Standing up for stroke rehabilitation

Rehab Med PhD student receives AIHS award to study and promote functionality in stroke patients

Amanda McCarthy - 31 August 2016

The brain is the most important part of our body. It manages and controls all of our major functions-thinking, feeling, moving and speaking. Things we do every day. Now, imagine your ability to complete one or more of those functions became limited, or at worst, was taken away from you. That's what it's like for the hundreds of thousands of individuals in Canada who have experienced a stroke.

The Heart and Stroke Foundation of Canada estimates that more than 400,000 Canadians are living with long-term effects of stroke-a number that is on the rise. While the effects of a stroke can be debilitating, Victor Ezeugwu is looking to get people back on their feet-literally.

"Because stroke affects mobility, my research focuses on new ways to reduce sitting time in the first six months after stroke," says Ezeugwu, who is currently completing his PhD in Rehabilitation Science in the Faculty of Rehabilitation Medicine at the University of Alberta and is set to graduate in approximately one to two years.

"Sitting for long periods of time can affect health. It reduces function because the muscles tend to shut down if they aren't used," he says. "We want to make sure that people who have experienced a stroke are working to regain their functionality."

Ezeugwu, who is originally from Nigeria where he spent 13 years working with individuals who have suffered a stroke, has created a specialized study in hopes of helping individuals conquer the sedentary lifestyle that may occur after a stroke. The study, Stand Up Frequently From Stroke (STUFFS), will have participants completing light intensity movement throughout the day, about every half hour, in hopes of reducing sitting time. Patients participate outside of formal therapy and are monitored/followed-up with for approximately 16 weeks.

"We break it up into phases. The first week involves activity monitoring to get to know the patient's usual activity behaviour. After that we review the activity data to identify areas of high sedentary behaviour and work with the patient to develop action plans to 'sit less and move more,'" He explains. "The intervention phase lasts for eight weeks and also involves activity monitoring-using a wrist-worn activity monitor which serves as a motivational tool and also tracks adherence to the intervention.

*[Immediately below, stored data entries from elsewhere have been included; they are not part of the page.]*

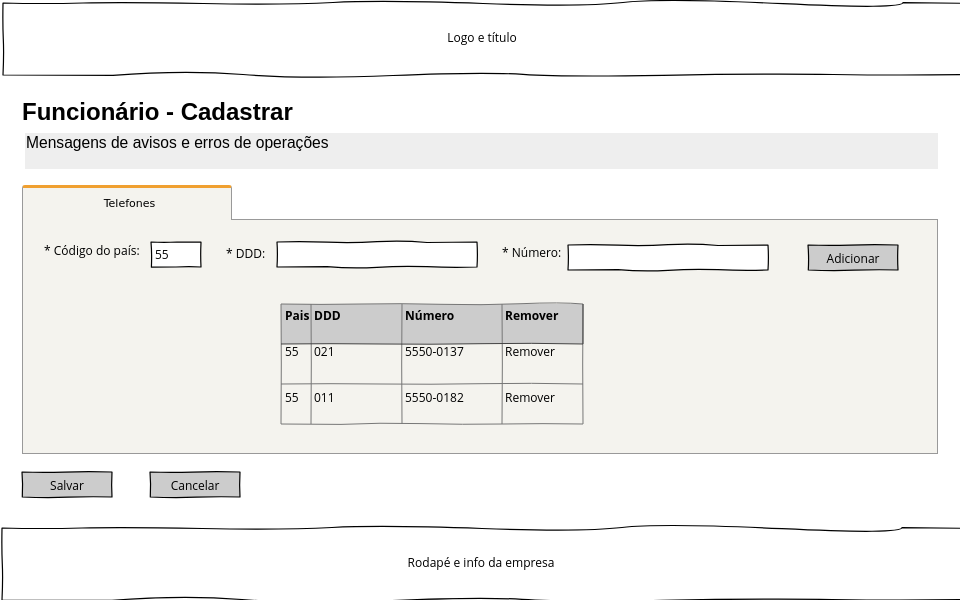
<!DOCTYPE html>
<html lang="pt-BR">
<head>
<meta charset="utf-8">
<title>Funcionário - Cadastrar</title>
<style>
:root {
  --ink: #000;
  --paper: #fff;
  --notice: #eee;
  --panel: #f4f3ee;
  --panel-line: #999;
  --control: #ccc;
  --table-line: #777;
  --accent: #f0a030;
  --sans: "Open Sans", "Noto Sans", sans-serif;
  --heading: "Liberation Sans", Arial, sans-serif;
}
* { box-sizing: border-box; margin: 0; padding: 0; }
html, body { width: 960px; height: 600px; overflow: hidden; background: var(--paper); }
body { color: var(--ink); font: 12px/16px var(--sans); }
a { color: inherit; text-decoration: none; }

.page { width: 960px; height: 600px; padding-top: 3px; display: flex; flex-direction: column; overflow: hidden; }
.sketched { position: relative; }
.outline { position: absolute; left: 0; top: 0; width: 100%; height: 100%; overflow: visible; fill: var(--paper); stroke: var(--ink); stroke-width: 1.2; stroke-linejoin: round; }
.sketched > span { position: relative; }

.banner { flex: none; width: 958px; height: 72px; padding-bottom: 3px; margin-left: 3px; display: flex; align-items: center; justify-content: center; }
.footer { margin: 31px 0 0 2px; }

main { padding: 0 22px; }
h1 { margin-top: 21px; font: bold 24px/32px var(--heading); white-space: nowrap; }
.notice { height: 36px; margin: 5px 0 0 3px; padding: 1px 1px 0; background: var(--notice); font: 15.6px/18px var(--heading); }

.tabs { margin-top: 16px; }
.tab { position: relative; z-index: 1; display: flex; align-items: center; justify-content: center; width: 210px; height: 35px; margin-bottom: -1px; padding: 0 0 1px 5px; background: var(--panel); border: 1px solid var(--panel-line); border-top: 3px solid var(--accent); border-bottom: 0; border-radius: 3px 3px 0 0; font: 11px/14px "DejaVu Sans", sans-serif; }
.panel { height: 235px; padding: 22px 0 0 21px; background: var(--panel); border: 1px solid var(--panel-line); }

.phone-form { display: flex; align-items: flex-start; gap: 25px; height: 29px; }
.field { display: flex; align-items: flex-start; white-space: nowrap; }
.field .label { flex: none; }
.field .box { flex: none; width: 200px; height: 25px; padding: 5px 4px; }
.country .label { width: 107px; }
.country .box { width: 50px; }
.area .label { width: 51px; padding-top: 3px; }
.number { padding-top: 3px; }
.number .label { width: 66px; margin-top: -1px; }
.field .label { line-height: 17px; }
.button { flex: none; display: flex; align-items: center; justify-content: center; width: 90px; height: 25px; padding-top: 2px; }
.button .outline { fill: var(--control); }
.phone-form .button { margin: 3px 0 0 15px; }

.phones { width: 302px; height: 120px; margin: 33px 0 0 237px; }
.phones .outline { fill: none; stroke: var(--table-line); stroke-width: 1; }
.phones .head-fill { fill: var(--control); stroke: none; }
.phones .head-line { stroke: #444; }
table { position: relative; width: 302px; table-layout: fixed; border-collapse: collapse; }
tr { height: 40px; }
th, td { padding: 0 0 0 3px; text-align: left; vertical-align: top; white-space: nowrap; }
th:first-child, td:first-child { padding-left: 4px; }
th { padding-top: 4px; }
tr:last-child td { padding-top: 6px; }

.actions { display: flex; gap: 38px; margin-top: 18px; }
</style>
</head>
<body>
<svg width="0" height="0" style="position:absolute" aria-hidden="true">
  <defs>
    <path id="banner-outline" d="M0 0Q40 1 80 0T200 .5T330 -.5T480 .5T620 -.5T780 .7T900 -.4L962 .3V71.5Q900 72.5 830 71.5T660 72.3T520 71.4T390 72.5T240 71.5T110 72.4L0 72Q1 50 .3 36T0 0Z"/>
    <path id="field-outline" d="M0 0Q25 -.8 50 .2T100 -.3T150 .5L200 0Q200.8 13 200 25Q175 25.7 150 24.7T100 25.3T50 24.6L0 25Q.8 12 0 0Z"/>
    <path id="short-field-outline" d="M0 0Q13 .8 26 0L50 .2Q49.4 13 50 25Q38 24.3 25 25L.4 25.2Q1 12 0 0Z"/>
    <path id="button-outline" d="M0 0Q20 .8 42 .1T90 0Q89.3 13 90 25Q68 24.4 46 25.2T.3 25Q1 12 0 0Z"/>
  </defs>
</svg>

<div class="page">
  <header class="banner sketched">
    <svg class="outline" aria-hidden="true"><use href="#banner-outline"/></svg>
    <span>Logo e título</span>
  </header>

  <main>
    <h1>Funcionário - Cadastrar</h1>
    <p class="notice">Mensagens de avisos e erros de operações</p>

    <section class="tabs">
      <a class="tab" href="#">Telefones</a>
      <div class="panel">
        <div class="phone-form">
          <div class="field country">
            <span class="label">* Código do país:</span>
            <div class="box sketched">
              <svg class="outline" aria-hidden="true"><use href="#short-field-outline"/></svg>
              <span>55</span>
            </div>
          </div>
          <div class="field area">
            <span class="label">* DDD:</span>
            <div class="box sketched">
              <svg class="outline" aria-hidden="true"><use href="#field-outline"/></svg>
            </div>
          </div>
          <div class="field number">
            <span class="label">* Número:</span>
            <div class="box sketched">
              <svg class="outline" aria-hidden="true"><use href="#field-outline"/></svg>
            </div>
          </div>
          <a class="button sketched" href="#">
            <svg class="outline" aria-hidden="true"><use href="#button-outline"/></svg>
            <span>Adicionar</span>
          </a>
        </div>

        <div class="phones sketched">
          <svg class="outline" aria-hidden="true">
            <path class="head-fill" d="M0 0H302V40H0Z"/>
            <path d="M0 0Q40 .8 80 0T160 .3T240 -.3T302 0Q301.4 60 302 120Q262 119.3 222 120T140 119.6T60 120.4L0 120Q.6 60 0 0Z"/>
            <path d="M30 0Q30.6 60 30 120M121 0Q120.4 60 121 120M221 0Q221.7 60 221 120"/>
            <path d="M0 80Q50 79.4 100 80T200 79.7T302 80"/>
            <path class="head-line" d="M0 40Q50 39.4 100 40T200 39.7T302 40M302 0V40"/>
          </svg>
          <table>
            <colgroup>
              <col style="width:30px"><col style="width:91px"><col style="width:100px"><col style="width:81px">
            </colgroup>
            <thead>
              <tr><th>Pais</th><th>DDD</th><th>Número</th><th>Remover</th></tr>
            </thead>
            <tbody>
              <tr><td>55</td><td>021</td><td>5550-0137</td><td><a href="#">Remover</a></td></tr>
              <tr><td>55</td><td>011</td><td>5550-0182</td><td><a href="#">Remover</a></td></tr>
            </tbody>
          </table>
        </div>
      </div>
    </section>

    <div class="actions">
      <a class="button sketched" href="#">
        <svg class="outline" aria-hidden="true"><use href="#button-outline"/></svg>
        <span>Salvar</span>
      </a>
      <a class="button sketched" href="#">
        <svg class="outline" aria-hidden="true"><use href="#button-outline"/></svg>
        <span>Cancelar</span>
      </a>
    </div>
  </main>

  <footer class="banner footer sketched">
    <svg class="outline" aria-hidden="true"><use href="#banner-outline"/></svg>
    <span>Rodapé e info da empresa</span>
  </footer>
</div>
</body>
</html>
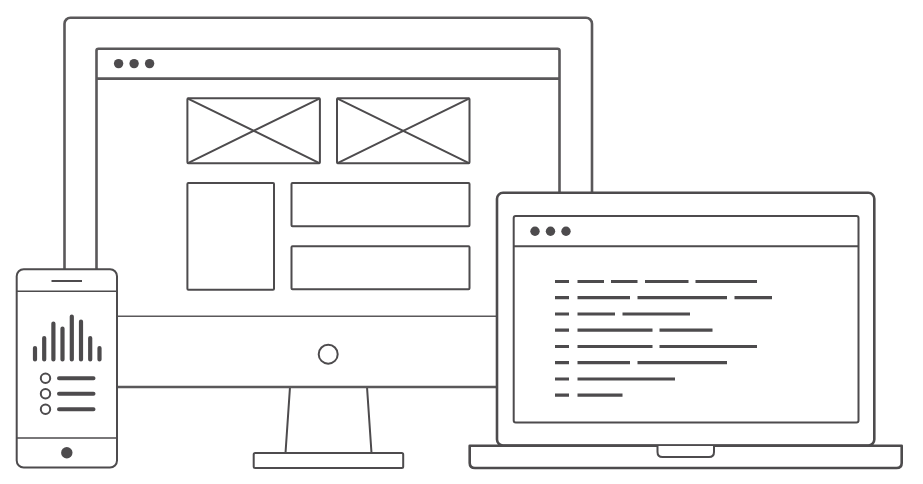
<!DOCTYPE html>
<html lang="en">
<head>
<meta charset="utf-8">
<title>Responsive devices</title>
<style>
:root { --line: #4d4b4d; --frame: #5a585a; --paper: #ffffff; }
html, body { margin: 0; background: var(--paper); overflow: hidden; }
svg { display: block; width: 923px; height: 484px; }
.device { fill: var(--paper); stroke: var(--line); stroke-width: 2; stroke-linejoin: round; }
.monitor-frame { stroke: var(--frame); stroke-width: 2.6; }
.laptop-frame { stroke-width: 2.6; }
.dots { fill: var(--line); stroke: none; }
.code { fill: none; stroke-width: 3.2; }
.bars { fill: none; stroke-width: 4.2; stroke-linecap: round; }
.list { fill: none; stroke-width: 4; stroke-linecap: round; }
.thin { stroke-width: 1.5; }
</style>
</head>
<body>
<svg viewBox="0 0 923 484" role="img" aria-label="Line drawing of a desktop monitor, a laptop and a phone">
  <defs>
    <g id="window-dots" class="dots">
      <circle r="4.7"/><circle cx="15.5" r="4.7"/><circle cx="31" r="4.7"/>
    </g>
    <g id="image-box">
      <rect width="132.5" height="65" rx="1"/>
      <path d="M0 0L132.5 65M132.5 0L0 65"/>
    </g>
  </defs>

  <g id="monitor" class="device">
    <path d="M290 387L285.500 453H371.500L367 387Z"/>
    <rect x="253.700" y="453" width="149.500" height="15" rx="1.500"/>
    <rect class="monitor-frame" x="64.500" y="17.700" width="527.500" height="369.300" rx="6"/>
    <path class="monitor-frame" d="M64.500 315.600H592"/>
    <path class="monitor-frame" d="M96.500 315.600V50.500Q96.500 48.700 98.500 48.700H557.500Q559.500 48.700 559.500 50.500V315.600M96.500 78.600H559.500"/>
    <use href="#window-dots" x="118.600" y="63.600"/>
    <g id="wireframe">
      <use href="#image-box" x="187.400" y="98.300"/>
      <use href="#image-box" x="337" y="98.300"/>
      <rect x="187.400" y="183" width="86.600" height="106.700" rx="1"/>
      <rect x="291.500" y="183" width="178" height="43.300" rx="1"/>
      <rect x="291.500" y="246.200" width="178" height="43.100" rx="1"/>
    </g>
    <circle cx="328.200" cy="354.200" r="9.500"/>
  </g>

  <g id="laptop" class="device">
    <rect class="laptop-frame" x="497" y="192.800" width="377.300" height="252.700" rx="6"/>
    <rect x="513.700" y="216" width="344.800" height="206.500" rx="2"/>
    <path d="M513.700 246.200H858.500"/>
    <use href="#window-dots" x="535" y="231.200"/>
    <path class="code" d="M555 281.500H569M577.500 281.500H604M611 281.500H637.500M645 281.500H688.500M695.500 281.500H757
      M555 297.700H569M577.500 297.700H630M637.500 297.700H727M734.500 297.700H772
      M555 314H569M577.500 314H615M622.500 314H690
      M555 330.200H569M577.500 330.200H652.500M659.500 330.200H712.500
      M555 346.500H569M577.500 346.500H652.500M659.500 346.500H757
      M555 362.700H569M577.500 362.700H630M637.500 362.700H727
      M555 379H569M577.500 379H675
      M555 395.200H569M577.500 395.200H622.500"/>
    <path class="laptop-frame" d="M469.700 445.700H901.700V463Q901.700 468 896.500 468H475Q469.700 468 469.700 463Z"/>
    <path d="M657.500 446V452Q657.500 457 662.500 457H709Q714 457 714 452V446"/>
  </g>

  <g id="phone" class="device">
    <rect x="16.700" y="269.200" width="100.300" height="198.300" rx="7"/>
    <path class="thin" d="M16.700 291.200H117M16.700 438H117"/>
    <path d="M51.500 281H82"/>
    <path class="bars" d="M35 348V359.500M44.200 338V359.500M53.400 323.500V359.500M62.500 328.500V359.500M71.800 316.500V359.500M81 321.500V359.500M90.200 338V359.500M99.500 348V359.500"/>
    <g id="phone-list">
      <circle cx="45.500" cy="378.200" r="4.700"/>
      <circle cx="45.500" cy="393.800" r="4.700"/>
      <circle cx="45.500" cy="409.200" r="4.700"/>
      <path class="list" d="M59 378.200H93.500M59 393.800H93.500M59 409.200H93.500"/>
    </g>
    <circle class="dots" cx="66.800" cy="452.700" r="5.700"/>
  </g>
</svg>
</body>
</html>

There are also post-intervention and follow-up phases to reassess activity behaviour and function to evaluate change and retention, respectively

Ezeugwu's research with stroke rehabilitation won him the Alberta Innovates Health Solutions Clinician Fellowship Award this past July. The Clinician Fellowship Award provides support to health professionals looking to take on or expand on clinical research pertaining to health issues in the community that need to be addressed. With stroke being at a high prevalence in Canada, Ezeugwu's research fit the bill.

"Aside from functionality issues, sitting for too long when you've experienced a stroke can also produce new adverse health issues, such as heart disease and unstable levels of blood glucose and insulin, which are risk factors for the recurrence of a stroke," he explains.

"We're trying to get people to make that transition from sitting to standing and taking steps. We want them to become confident that they can actually reduce the amount of time spent being sedentary."

The study is an important milestone in Ezeugwu's career, and he has no plans of slowing down when it comes to his research.

"The research we are doing now is with a single group and we are looking at feasibility. The next stage will be a control group. The hope is to compare the outcomes to get the best results possible."

And when it comes to his career goals? There's no stopping him there, either.

"I'm going to be completing a post-doctoral program after I'm done with my rehabilitation science degree. My career path is extending toward becoming a clinician-scientist. It's exciting," he smiles.

But before he can move on to bigger plans, Ezeugwu is focusing on making sure his study is successful. Winning the AIHS award is definitely a step in the right direction.

"I'm grateful to have gotten this award, because it will really help with my research and moving it forward," he says. "I encourage all research students to get out there and apply for awards like this, because it really does make a difference.

There are a lot of opportunities out there. So don't give up."